Collected data:
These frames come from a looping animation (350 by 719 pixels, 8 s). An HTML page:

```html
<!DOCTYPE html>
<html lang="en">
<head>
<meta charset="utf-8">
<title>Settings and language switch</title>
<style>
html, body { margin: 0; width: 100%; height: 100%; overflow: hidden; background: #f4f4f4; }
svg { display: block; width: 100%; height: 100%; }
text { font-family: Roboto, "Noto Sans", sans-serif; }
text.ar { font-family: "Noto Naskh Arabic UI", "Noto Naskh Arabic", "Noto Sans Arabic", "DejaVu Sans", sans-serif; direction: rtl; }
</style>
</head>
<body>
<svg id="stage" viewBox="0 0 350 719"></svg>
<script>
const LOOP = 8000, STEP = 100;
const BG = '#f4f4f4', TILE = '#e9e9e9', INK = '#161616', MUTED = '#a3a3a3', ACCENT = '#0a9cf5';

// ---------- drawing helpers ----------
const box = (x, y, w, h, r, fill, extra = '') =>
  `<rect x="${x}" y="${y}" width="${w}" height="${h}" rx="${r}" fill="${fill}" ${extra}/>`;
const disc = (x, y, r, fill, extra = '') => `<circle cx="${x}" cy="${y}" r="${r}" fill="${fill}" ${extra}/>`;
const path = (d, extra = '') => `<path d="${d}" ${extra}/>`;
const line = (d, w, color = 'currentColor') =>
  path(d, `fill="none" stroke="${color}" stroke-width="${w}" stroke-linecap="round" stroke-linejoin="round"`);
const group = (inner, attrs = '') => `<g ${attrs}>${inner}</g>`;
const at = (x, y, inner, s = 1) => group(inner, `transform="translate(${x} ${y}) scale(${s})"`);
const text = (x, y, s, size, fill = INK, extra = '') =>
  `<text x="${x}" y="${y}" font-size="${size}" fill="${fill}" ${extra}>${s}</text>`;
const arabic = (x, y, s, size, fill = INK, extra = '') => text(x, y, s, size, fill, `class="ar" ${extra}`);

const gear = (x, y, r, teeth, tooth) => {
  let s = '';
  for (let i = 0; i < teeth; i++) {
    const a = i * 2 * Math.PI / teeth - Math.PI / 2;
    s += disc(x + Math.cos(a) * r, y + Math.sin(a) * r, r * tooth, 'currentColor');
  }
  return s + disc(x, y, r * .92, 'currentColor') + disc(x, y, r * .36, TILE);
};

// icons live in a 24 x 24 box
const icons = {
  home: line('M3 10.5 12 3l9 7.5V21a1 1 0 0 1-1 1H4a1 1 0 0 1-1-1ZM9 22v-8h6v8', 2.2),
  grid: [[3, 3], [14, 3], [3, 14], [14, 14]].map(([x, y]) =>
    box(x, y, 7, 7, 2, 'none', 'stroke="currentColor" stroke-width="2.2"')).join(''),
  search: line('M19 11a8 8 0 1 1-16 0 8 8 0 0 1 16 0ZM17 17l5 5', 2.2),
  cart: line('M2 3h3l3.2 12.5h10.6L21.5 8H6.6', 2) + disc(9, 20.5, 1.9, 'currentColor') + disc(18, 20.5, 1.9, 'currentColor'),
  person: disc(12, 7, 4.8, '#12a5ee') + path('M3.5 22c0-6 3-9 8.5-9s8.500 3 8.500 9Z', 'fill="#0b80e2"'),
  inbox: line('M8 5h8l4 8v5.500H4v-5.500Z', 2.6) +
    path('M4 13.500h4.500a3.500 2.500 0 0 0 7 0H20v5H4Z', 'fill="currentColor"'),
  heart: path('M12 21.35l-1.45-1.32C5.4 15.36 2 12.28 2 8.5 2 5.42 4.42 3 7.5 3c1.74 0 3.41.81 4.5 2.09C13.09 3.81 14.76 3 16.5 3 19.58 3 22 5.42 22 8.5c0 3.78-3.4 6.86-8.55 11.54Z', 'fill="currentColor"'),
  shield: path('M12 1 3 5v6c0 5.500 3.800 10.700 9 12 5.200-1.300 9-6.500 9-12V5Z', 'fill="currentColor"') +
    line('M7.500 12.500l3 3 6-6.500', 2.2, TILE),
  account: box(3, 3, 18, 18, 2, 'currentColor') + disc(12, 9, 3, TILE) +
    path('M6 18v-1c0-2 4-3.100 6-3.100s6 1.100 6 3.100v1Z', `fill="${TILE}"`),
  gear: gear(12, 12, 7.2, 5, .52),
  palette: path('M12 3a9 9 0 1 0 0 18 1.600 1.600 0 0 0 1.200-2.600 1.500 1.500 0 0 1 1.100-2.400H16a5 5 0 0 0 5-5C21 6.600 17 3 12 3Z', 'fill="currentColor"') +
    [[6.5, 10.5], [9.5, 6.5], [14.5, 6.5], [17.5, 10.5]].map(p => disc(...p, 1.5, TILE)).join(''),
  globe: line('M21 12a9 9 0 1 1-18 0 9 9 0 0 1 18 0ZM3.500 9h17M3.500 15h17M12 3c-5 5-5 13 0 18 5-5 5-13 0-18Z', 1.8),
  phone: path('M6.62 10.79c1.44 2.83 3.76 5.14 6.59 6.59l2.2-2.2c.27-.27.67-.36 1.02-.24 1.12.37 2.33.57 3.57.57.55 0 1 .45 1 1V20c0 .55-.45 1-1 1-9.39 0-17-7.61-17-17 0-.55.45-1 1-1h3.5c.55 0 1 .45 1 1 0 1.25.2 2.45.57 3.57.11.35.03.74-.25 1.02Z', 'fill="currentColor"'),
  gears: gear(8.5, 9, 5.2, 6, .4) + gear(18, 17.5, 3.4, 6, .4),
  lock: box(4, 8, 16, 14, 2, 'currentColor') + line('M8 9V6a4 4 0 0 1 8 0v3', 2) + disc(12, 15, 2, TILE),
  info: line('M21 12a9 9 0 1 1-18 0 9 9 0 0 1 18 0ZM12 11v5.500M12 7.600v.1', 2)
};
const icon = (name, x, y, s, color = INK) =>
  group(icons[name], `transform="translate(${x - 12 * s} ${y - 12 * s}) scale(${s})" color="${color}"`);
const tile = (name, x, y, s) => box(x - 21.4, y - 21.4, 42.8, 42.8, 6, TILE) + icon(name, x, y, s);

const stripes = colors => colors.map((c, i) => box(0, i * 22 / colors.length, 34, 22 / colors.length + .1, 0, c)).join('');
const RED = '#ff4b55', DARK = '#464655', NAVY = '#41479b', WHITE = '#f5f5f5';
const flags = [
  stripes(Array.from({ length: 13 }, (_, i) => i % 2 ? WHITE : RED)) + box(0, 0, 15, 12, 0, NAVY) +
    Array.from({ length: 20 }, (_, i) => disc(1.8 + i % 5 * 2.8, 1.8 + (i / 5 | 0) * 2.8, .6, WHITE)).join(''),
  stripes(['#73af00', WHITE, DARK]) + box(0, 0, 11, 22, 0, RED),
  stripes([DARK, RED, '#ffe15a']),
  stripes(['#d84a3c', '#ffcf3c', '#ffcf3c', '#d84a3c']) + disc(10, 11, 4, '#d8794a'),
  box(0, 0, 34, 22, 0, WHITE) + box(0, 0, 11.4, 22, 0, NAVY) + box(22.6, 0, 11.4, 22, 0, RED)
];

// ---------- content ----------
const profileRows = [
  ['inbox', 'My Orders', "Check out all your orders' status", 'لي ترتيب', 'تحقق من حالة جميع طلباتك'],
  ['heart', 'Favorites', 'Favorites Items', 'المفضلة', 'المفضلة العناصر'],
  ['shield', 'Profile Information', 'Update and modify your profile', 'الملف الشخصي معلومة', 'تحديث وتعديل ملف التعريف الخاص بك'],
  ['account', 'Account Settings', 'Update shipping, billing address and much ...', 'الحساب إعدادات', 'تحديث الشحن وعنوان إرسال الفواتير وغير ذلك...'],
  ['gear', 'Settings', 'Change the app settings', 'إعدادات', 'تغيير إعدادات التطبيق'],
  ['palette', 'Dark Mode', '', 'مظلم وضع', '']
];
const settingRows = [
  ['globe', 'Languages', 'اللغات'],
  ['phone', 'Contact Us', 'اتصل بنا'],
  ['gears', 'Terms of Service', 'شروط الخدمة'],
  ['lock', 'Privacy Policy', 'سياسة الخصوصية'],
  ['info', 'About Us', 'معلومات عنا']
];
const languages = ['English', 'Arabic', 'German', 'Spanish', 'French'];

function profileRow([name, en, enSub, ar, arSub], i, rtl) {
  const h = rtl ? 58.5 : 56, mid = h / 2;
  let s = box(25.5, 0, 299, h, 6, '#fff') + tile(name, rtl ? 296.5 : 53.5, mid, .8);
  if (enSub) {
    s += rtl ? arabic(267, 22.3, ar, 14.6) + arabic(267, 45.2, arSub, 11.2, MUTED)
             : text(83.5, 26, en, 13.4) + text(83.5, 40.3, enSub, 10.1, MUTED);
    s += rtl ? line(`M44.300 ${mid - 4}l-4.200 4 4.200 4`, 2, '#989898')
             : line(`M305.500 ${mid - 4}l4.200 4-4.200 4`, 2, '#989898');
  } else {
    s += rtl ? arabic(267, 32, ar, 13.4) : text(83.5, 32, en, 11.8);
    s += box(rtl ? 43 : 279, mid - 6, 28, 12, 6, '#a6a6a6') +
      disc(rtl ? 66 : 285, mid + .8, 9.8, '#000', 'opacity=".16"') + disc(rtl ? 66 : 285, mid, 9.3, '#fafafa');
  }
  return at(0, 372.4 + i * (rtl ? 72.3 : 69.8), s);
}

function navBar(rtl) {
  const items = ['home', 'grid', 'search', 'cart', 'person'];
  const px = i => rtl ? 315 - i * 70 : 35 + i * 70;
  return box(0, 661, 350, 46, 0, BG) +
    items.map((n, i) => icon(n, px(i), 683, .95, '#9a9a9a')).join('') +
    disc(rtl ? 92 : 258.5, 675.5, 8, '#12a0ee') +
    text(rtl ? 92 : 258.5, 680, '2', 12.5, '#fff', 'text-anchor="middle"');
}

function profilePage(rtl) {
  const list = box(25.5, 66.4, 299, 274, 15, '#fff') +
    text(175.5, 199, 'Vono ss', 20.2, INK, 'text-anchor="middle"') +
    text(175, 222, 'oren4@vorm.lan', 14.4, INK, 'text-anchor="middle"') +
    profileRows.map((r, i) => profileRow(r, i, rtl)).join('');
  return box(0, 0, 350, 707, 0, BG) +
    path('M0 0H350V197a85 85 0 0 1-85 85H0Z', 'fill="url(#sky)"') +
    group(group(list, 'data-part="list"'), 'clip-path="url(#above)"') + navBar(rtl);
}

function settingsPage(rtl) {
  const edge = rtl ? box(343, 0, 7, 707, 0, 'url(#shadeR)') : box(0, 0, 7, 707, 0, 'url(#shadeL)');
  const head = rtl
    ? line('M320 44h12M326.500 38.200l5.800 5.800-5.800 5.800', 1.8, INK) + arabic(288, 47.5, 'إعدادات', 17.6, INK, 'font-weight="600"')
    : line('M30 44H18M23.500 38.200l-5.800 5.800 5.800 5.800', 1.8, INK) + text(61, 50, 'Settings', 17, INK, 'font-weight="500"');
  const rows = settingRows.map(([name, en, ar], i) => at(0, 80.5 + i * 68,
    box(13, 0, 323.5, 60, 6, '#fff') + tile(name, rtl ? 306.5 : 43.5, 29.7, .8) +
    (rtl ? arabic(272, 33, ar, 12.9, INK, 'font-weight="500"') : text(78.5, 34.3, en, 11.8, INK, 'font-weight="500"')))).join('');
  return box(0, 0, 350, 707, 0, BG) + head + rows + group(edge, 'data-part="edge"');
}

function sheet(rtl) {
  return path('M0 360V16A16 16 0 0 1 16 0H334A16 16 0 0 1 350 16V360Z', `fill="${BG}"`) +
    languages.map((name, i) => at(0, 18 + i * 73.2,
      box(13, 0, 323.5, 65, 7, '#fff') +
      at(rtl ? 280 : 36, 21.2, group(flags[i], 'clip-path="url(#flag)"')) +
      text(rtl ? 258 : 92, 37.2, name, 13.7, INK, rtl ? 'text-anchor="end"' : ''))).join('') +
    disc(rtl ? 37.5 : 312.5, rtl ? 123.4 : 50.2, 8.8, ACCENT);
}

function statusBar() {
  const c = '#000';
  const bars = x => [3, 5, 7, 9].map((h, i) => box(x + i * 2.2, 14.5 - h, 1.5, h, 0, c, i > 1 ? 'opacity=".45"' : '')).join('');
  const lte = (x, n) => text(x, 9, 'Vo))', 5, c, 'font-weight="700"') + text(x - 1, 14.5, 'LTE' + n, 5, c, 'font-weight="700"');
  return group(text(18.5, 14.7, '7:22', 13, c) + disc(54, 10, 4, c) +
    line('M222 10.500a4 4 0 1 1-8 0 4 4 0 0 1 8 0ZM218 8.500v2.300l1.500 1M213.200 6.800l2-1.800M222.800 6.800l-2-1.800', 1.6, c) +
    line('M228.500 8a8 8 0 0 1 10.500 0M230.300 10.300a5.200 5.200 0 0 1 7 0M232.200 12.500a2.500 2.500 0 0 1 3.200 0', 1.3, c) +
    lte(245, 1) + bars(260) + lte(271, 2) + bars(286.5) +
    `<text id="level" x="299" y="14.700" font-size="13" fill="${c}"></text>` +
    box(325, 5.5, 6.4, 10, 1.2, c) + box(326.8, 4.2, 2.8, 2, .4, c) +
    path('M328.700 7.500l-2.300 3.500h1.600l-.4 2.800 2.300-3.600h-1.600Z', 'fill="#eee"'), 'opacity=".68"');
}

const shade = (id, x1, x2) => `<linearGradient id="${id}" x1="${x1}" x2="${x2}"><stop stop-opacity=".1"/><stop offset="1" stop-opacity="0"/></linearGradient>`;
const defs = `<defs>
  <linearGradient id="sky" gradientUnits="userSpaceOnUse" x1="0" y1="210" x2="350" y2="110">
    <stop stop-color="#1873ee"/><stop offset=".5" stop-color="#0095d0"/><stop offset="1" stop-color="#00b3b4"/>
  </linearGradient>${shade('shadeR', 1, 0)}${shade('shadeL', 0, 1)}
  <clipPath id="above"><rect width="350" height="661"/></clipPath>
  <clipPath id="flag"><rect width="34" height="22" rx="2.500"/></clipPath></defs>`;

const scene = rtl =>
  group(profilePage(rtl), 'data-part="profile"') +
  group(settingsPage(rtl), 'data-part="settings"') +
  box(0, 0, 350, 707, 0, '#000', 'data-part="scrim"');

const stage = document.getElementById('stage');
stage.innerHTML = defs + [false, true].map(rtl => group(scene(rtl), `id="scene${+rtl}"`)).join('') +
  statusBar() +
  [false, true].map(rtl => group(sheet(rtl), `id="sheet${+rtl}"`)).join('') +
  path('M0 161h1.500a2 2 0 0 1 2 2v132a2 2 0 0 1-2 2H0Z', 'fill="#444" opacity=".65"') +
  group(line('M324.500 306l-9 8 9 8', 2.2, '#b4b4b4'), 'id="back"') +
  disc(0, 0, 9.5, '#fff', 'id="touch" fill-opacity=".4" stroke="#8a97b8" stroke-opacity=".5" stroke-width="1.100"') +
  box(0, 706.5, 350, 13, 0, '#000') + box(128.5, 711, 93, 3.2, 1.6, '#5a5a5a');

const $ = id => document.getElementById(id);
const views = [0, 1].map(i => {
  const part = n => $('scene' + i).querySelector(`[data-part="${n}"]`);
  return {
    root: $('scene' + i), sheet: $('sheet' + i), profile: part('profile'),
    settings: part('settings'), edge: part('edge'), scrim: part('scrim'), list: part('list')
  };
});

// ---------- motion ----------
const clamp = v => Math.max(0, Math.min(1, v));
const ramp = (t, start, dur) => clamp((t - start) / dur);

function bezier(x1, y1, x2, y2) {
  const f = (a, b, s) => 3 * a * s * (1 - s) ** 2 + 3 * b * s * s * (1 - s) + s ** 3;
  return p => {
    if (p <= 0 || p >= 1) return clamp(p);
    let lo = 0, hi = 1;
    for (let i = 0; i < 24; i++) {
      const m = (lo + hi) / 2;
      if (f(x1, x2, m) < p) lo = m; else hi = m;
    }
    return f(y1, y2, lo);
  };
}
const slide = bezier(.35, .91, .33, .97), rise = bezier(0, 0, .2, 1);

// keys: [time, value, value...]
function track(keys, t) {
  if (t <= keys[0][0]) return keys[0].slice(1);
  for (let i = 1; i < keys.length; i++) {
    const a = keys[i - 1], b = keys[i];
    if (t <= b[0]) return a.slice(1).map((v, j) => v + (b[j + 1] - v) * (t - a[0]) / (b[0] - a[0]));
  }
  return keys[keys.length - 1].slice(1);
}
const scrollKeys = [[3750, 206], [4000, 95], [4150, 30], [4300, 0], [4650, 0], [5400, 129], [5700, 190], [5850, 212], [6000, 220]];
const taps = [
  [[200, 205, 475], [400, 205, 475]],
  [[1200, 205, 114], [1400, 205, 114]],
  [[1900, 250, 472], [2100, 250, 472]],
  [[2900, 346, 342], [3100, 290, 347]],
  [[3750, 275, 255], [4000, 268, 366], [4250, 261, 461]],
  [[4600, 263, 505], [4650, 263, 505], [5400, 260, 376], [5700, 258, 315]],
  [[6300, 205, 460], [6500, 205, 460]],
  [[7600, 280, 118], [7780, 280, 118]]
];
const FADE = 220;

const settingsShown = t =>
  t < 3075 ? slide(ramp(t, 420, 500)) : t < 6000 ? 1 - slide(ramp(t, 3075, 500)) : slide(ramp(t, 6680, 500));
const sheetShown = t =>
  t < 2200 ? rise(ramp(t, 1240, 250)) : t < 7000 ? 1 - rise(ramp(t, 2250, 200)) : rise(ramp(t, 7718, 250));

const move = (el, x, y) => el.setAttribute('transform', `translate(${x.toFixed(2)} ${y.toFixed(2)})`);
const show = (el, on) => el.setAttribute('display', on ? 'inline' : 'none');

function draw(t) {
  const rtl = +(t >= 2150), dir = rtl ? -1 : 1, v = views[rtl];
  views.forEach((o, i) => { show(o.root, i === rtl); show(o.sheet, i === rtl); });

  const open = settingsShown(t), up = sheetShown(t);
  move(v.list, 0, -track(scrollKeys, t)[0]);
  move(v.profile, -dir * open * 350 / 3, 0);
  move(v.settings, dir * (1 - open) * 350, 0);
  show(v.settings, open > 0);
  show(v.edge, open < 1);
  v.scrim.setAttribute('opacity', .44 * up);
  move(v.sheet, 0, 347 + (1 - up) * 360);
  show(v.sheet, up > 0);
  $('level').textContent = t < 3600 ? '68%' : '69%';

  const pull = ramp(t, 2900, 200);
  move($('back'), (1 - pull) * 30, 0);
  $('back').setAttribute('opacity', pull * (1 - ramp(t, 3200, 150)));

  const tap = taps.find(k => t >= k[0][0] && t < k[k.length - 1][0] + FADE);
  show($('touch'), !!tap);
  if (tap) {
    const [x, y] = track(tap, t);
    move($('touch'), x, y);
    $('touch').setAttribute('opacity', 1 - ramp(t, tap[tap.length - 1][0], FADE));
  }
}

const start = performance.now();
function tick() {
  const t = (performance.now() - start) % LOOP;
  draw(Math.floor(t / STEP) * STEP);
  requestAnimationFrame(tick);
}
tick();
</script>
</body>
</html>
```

--- Work order ---
From the records above, pull out each line that has "ramp".

--- Solution to this task ---
const ramp = (t, start, dur) => clamp((t - start) / dur);
  t < 3075 ? slide(ramp(t, 420, 500)) : t < 6000 ? 1 - slide(ramp(t, 3075, 500)) : slide(ramp(t, 6680, 500));
  t < 2200 ? rise(ramp(t, 1240, 250)) : t < 7000 ? 1 - rise(ramp(t, 2250, 200)) : rise(ramp(t, 7718, 250));
  const pull = ramp(t, 2900, 200);
  $('back').setAttribute('opacity', pull * (1 - ramp(t, 3200, 150)));
    $('touch').setAttribute('opacity', 1 - ramp(t, tap[tap.length - 1][0], FADE));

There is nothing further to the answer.